Chapman, R.W., Browdy, C.L., Savin, S., Prior, S. and Wenner, E.
Dis. Aquat. Org.
In 1997, white spot syndrome virus (WSSV) was discovered in shrimp culture facilities in South Carolina, USA. This disease was known to cause devastating mortalities in cultured populations in Southeast Asia and prompted concern for the health of wild populations in the USA. Our study surveyed wild shrimp populations for the presence of WSSV by utilizing molecular diagnostics and bioassay techniques. A total of 1150 individuals (586 Litopenaeus setiferus, 477 Farfantepenaeus aztecus and 87 F. dourarum) were examined for the presence of WSSV DNA by PCR. A total of 32 individuals tested positive and were used in a bioassay to examine the transmission of disease to healthy individuals of the culture species L. vannamei.
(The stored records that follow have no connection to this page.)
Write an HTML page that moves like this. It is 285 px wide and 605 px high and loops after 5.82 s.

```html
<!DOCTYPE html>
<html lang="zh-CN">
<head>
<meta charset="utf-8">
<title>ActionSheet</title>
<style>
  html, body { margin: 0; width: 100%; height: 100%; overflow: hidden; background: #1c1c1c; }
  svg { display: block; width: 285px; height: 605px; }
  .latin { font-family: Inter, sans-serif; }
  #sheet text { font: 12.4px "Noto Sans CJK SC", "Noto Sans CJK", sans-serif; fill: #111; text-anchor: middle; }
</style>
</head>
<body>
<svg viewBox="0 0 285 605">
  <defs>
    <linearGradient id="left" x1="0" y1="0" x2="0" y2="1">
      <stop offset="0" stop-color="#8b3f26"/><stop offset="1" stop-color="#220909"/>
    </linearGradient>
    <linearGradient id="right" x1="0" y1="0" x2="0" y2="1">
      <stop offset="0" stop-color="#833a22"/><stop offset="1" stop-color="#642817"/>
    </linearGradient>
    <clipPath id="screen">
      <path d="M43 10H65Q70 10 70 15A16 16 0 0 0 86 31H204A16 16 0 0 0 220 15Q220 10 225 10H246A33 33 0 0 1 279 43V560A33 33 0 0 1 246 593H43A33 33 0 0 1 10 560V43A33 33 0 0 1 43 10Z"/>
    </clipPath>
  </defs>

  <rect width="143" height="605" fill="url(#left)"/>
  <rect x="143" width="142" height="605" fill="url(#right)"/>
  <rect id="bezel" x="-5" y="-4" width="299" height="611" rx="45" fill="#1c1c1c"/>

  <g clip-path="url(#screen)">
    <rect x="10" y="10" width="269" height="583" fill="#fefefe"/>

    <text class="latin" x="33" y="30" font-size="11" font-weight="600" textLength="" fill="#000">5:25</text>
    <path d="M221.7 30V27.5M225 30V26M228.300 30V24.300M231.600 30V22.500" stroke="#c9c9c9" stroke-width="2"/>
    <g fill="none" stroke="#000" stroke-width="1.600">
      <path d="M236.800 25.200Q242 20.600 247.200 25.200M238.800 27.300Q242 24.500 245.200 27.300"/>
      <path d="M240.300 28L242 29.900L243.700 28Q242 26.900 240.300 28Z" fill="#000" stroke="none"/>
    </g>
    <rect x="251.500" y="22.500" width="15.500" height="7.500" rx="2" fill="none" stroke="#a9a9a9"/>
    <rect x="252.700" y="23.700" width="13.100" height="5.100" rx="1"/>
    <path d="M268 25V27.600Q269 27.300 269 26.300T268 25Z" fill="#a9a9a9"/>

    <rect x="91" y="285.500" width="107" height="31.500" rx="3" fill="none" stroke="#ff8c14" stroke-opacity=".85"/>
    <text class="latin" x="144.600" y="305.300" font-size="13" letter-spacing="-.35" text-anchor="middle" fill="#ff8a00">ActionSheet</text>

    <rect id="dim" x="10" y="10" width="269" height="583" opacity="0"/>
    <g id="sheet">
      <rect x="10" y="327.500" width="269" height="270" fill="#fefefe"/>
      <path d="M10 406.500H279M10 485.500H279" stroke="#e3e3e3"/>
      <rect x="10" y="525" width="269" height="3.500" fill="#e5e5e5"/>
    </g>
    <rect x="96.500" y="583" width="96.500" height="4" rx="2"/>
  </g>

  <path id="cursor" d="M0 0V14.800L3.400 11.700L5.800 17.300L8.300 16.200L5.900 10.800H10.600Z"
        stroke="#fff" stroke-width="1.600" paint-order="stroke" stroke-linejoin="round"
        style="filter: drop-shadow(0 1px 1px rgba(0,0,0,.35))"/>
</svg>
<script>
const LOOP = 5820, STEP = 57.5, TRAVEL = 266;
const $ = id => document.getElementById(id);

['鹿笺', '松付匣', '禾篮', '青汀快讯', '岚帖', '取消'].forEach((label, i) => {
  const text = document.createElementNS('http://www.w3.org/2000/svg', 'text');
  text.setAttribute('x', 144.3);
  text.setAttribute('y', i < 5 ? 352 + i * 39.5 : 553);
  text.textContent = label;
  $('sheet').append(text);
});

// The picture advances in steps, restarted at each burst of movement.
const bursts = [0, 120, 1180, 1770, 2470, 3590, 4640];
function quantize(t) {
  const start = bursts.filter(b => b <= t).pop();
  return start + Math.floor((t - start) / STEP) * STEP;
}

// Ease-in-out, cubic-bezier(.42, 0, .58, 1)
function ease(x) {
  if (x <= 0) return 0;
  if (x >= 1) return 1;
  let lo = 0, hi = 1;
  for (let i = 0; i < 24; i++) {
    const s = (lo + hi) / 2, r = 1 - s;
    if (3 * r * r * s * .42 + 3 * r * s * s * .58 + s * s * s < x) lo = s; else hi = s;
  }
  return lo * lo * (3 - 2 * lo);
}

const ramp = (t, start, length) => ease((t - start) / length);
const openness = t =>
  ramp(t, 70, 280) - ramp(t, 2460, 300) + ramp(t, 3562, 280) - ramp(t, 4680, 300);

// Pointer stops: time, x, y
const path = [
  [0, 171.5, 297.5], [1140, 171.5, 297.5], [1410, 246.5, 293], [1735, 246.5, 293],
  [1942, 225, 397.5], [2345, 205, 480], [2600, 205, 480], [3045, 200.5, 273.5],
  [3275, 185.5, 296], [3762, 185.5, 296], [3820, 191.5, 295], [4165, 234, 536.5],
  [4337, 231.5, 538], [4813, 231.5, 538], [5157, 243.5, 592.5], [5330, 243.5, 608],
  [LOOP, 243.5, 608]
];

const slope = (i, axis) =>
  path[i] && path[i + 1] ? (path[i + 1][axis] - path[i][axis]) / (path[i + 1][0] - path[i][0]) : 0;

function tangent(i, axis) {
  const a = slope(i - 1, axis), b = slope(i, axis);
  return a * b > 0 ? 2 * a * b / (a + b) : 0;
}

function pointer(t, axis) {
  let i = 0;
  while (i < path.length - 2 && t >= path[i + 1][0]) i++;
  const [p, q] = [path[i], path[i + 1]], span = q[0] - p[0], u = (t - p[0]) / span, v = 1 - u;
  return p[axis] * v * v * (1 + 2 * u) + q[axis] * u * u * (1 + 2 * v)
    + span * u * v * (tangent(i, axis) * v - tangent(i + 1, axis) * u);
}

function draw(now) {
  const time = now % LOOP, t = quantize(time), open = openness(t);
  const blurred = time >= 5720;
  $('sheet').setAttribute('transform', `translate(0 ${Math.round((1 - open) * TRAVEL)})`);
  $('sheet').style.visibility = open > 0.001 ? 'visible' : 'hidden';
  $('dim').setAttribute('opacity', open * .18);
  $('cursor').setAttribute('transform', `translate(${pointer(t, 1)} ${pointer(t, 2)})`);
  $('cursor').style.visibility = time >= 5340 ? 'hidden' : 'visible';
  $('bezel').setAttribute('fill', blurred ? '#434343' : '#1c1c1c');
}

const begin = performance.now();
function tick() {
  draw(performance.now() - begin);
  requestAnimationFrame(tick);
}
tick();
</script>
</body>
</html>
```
DNA sequencing of PCR products from a positive individual confirmed that the positive individuals carried WSSV DNA. Significant mortalities were seen in test shrimp injected with tissue extracts from heavily infected wild shrimp. These data confirm the existence of WSSV in wild shrimp stocks along the Atlantic Coast and that the virus can cause mortalities in cultured stocks.